Aquino's impact on Ginebra gave the team a 30-game improvement from a year ago and was named as the Rookie of the Year.

1997-1998: Gordon's Gin Boars

Gordon's Gin Boars logo from 1998 to 1999
Gordon's Gin Boars logo from 1998 to 1999

In 1997, Ginebra was renamed once again, this time as the Gordon's Gin Boars. Gordon's was now considered as a title favorite for the league's 23rd season.

One of the most memorable shots in team history was Bal David's final second heave from half-court to defeat San Miguel by a point during the All-Filipino Cup.

Gordon's entered the Finals of the All-Filipino against the Purefoods Corned Beef Cowboys. Purefoods managed to take a 3-1 series lead. In Game Five, they were about to score a winning basket after a Gordon's turnover. But Vince Hizon blocked Dindo Pumaren's layup, as the Boars lived another day. Unfortunately, in Game Six, the strong performance of Alvin Patrimonio and company denied Gordon's a title losing the series 4-2. The loss marked Jaworski's (playing coach) last game with the La Tondeña franchise and did not enter himself in a game since.

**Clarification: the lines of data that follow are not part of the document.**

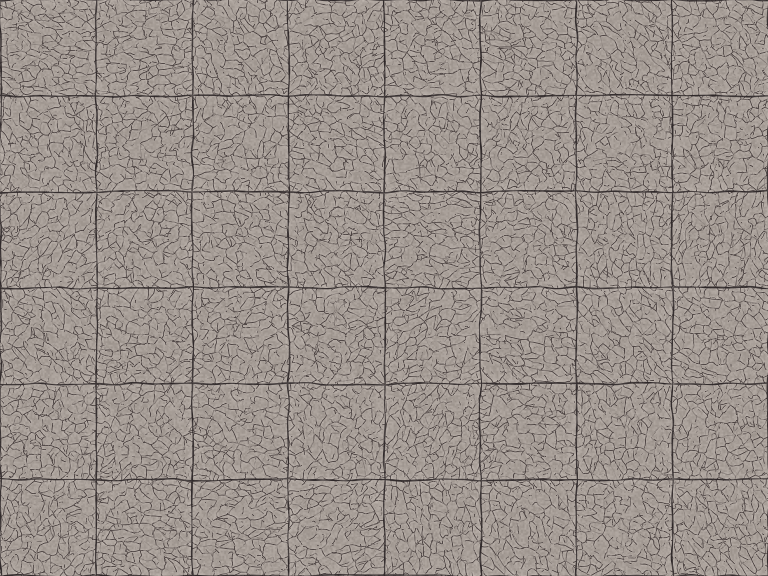
A WebGL 1 fragment shader for this texture:

```glsl
precision highp float;
// Grid of square grey-beige crackle-glazed tiles with thin wavering dark joints.

uniform vec2 u_resolution;

const vec2 TILE_COUNT = vec2(8.0, 6.0);
const vec2 GRID_SHIFT = vec2(0.005, 0.002);
const float JOINT_HALF_WIDTH = 0.0075;  // widths are in tile units
const float JOINT_WOBBLE = 0.024;
const float JOINT_RIM = 0.040;
const float CRACK_HALF_WIDTH = 0.0040;
const float CRACK_RIM = 0.050;
const float RIM_WIDTH = 0.035;
const float CRACK_CELLS = 10.0;         // crackle cells across one tile
const float FINE_CELLS = 15.0;
const float BEND = 1.0;
const float RIPPLE = 0.25;
const float MAX_STRETCH = 0.28;
const float MOTTLE = 0.006;
const float GRAIN = 0.085;
const vec3 GLAZE_COLOR = vec3(0.650, 0.615, 0.589);
const vec3 CRACK_COLOR = vec3(0.220, 0.185, 0.185);
const vec3 JOINT_COLOR = vec3(0.170, 0.145, 0.150);

float hash(vec2 p) {
  vec3 q = fract(vec3(p.xyx) * 0.1031);
  q += dot(q, q.yzx + 33.33);
  return fract((q.x + q.y) * q.z);
}

vec2 hash2(vec2 p) {
  return vec2(hash(p + 17.3), hash(p + 71.9));
}

float noise(vec2 p) {
  vec2 i = floor(p);
  vec2 f = fract(p);
  f = f * f * (3.0 - 2.0 * f);
  return mix(mix(hash(i), hash(i + vec2(1.0, 0.0)), f.x),
             mix(hash(i + vec2(0.0, 1.0)), hash(i + vec2(1.0)), f.x), f.y);
}

vec2 noise2(vec2 p) {
  return vec2(noise(p), noise(p + 40.0)) - 0.5;
}

// Antialiased coverage of a line, given the distance to its centre.
float lineCoverage(float dist, float halfWidth, float pixel) {
  return clamp((halfWidth - dist) / pixel + 0.5, 0.0, 1.0);
}

// Bent and stretched crackle space of one tile.
vec2 crackleSpace(vec2 local, vec2 tile, float cells) {
  float angle = 6.2832 * hash(tile + 31.0);
  float stretch = 1.0 + MAX_STRETCH * hash(tile + 53.0);
  mat2 turn = mat2(cos(angle), sin(angle), -sin(angle), cos(angle));
  vec2 c = turn * (local - 0.5) * cells * vec2(stretch, 1.0 / stretch);
  c += 20.0 + cells + 80.0 * hash2(tile + 11.0);
  return c + BEND * noise2(c * 0.45) + RIPPLE * noise2(c * 1.9 + 7.0);
}

// x: crack coverage, y: light rim beside it; the kept share of edges is drawn.
vec2 crackle(vec2 local, vec2 tile, float cells, float kept, float pixel) {
  const float STEP = 0.004;
  vec2 p = crackleSpace(local, tile, cells);
  mat2 slope = mat2(crackleSpace(local + vec2(STEP, 0.0), tile, cells) - p,
                    crackleSpace(local + vec2(0.0, STEP), tile, cells) - p) / STEP;
  vec2 base = floor(p);
  vec2 nearCell = base;
  vec2 nearOffset = vec2(0.0);
  float nearest = 100.0;
  for (int y = -1; y <= 1; y++) {
    for (int x = -1; x <= 1; x++) {
      vec2 cell = base + vec2(float(x), float(y));
      vec2 offset = cell + hash2(cell) - p;
      float d = dot(offset, offset);
      if (d < nearest) { nearest = d; nearCell = cell; nearOffset = offset; }
    }
  }
  vec2 edge = vec2(100.0, 0.0);  // distance in tile units, random value
  for (int y = -2; y <= 2; y++) {
    for (int x = -2; x <= 2; x++) {
      vec2 cell = nearCell + vec2(float(x), float(y));
      vec2 offset = cell + hash2(cell) - p;
      vec2 span = offset - nearOffset;
      if (dot(span, span) > 0.0001) {
        vec2 normal = normalize(span);
        float d = dot(0.5 * (offset + nearOffset), normal) / length(normal * slope);
        if (d < edge.x) edge = vec2(d, hash(cell + nearCell + 5.7));
      }
    }
  }
  float wear = smoothstep(0.15, 0.50, noise(p * 4.5 + 9.0));
  float strength = smoothstep(1.0 - kept, 1.25 - kept, edge.y) * mix(0.35, 0.95, wear);
  float rim = 1.0 - smoothstep(0.0, RIM_WIDTH, edge.x);
  return strength * vec2(lineCoverage(edge.x, CRACK_HALF_WIDTH, pixel), rim);
}

void main() {
  vec2 p = gl_FragCoord.xy / u_resolution * TILE_COUNT;
  float pixel = TILE_COUNT.y / u_resolution.y;

  // Tile grid with slightly wandering joints
  vec2 wander = vec2(noise(vec2(p.y * 5.0, floor(p.x + 0.5) * 7.0)),
                     noise(vec2(p.x * 5.0, floor(p.y + 0.5) * 7.0 + 90.0))) - 0.5;
  vec2 grid = p - GRID_SHIFT + JOINT_WOBBLE * wander;
  vec2 tile = floor(grid);
  vec2 local = fract(grid);
  vec2 toJoint = min(local, 1.0 - local);
  float nearJoint = min(toJoint.x, toJoint.y);

  // Main crackle and a sparse scatter of finer broken cracks
  vec2 crack = max(crackle(local, tile, CRACK_CELLS, 0.88, pixel),
                   crackle(local, tile + 100.0, FINE_CELLS, 0.30, pixel));

  // Glaze with fine grain, slightly lighter beside cracks and joints
  float tone = MOTTLE * (noise(p * 4.0) - 0.5) + GRAIN * (noise(p * 55.0) - 0.5)
             + CRACK_RIM * crack.y + JOINT_RIM * exp(-nearJoint * 25.0);
  vec3 color = mix(GLAZE_COLOR + tone, CRACK_COLOR, crack.x);

  // Dark joints of uneven width
  float halfWidth = JOINT_HALF_WIDTH * mix(0.65, 1.35, noise(p * 11.0));
  float joint = lineCoverage(nearJoint, halfWidth, pixel);
  color = mix(color, JOINT_COLOR, joint * mix(0.75, 1.0, noise(p * 19.0)));

  gl_FragColor = vec4(color, 1.0);
}
```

In the Commissioner's Cup, NBA veteran Chris King became a replacement in time for the semis of the tournament. Gordon's met sister-team San Miguel in a knockout semifinal match. It was a true classic game that went to double overtime and saw several comebacks by Gordon's. The Boars won, 105-101, to meet Alaska in the finals. Gordon's eventually defeated Alaska in six games for their first title in six years. Jaworski got into the mic and thanked the Gordon's Gin fans for their support.

Expectations were high for the Governor's Cup, but they were eliminated by Sta. Lucia in the quarterfinals.

In 1998, Jaworski ran for a senatorial seat for the elections which he won by a lot of votes. This led to a conflict between Jaworski's role in the Senate and his role as coach of Ginebra (named during the Commissioner's Cup). Assistant Rino Salazar was named as interim at one point. Ginebra still struggled despite the addition of Bong Alvarez to the team.

That year, Danding Cojuangco regained ownership of San Miguel Corporation. One of the moves the team made was adding Allan Caidic from San Miguel Beer. This caused a rift between Jaworski and the new management because he was not informed of the move. In a press conference held at the Senate, Jaworski resigned as playing coach of Ginebra.

To this day, Jaworski hasn't announced his retirement, but before he quit his post, he was considered the oldest basketball player on any roster at 52 years of age.

1999-Present: Barangay Ginebra Kings

Brgy. Ginebra Kings logo from 1999 to 2000
Brgy. Ginebra Kings logo from 1999 to 2000

After Jaworski left, the team still enjoyed popularity. The chant of Ginebra! Ginebra! filled the air wherever the team was playing. It is said that their fans can compose a barangay, hence the phrase Barangay Ginebra came into being to denote the team's legions of fans.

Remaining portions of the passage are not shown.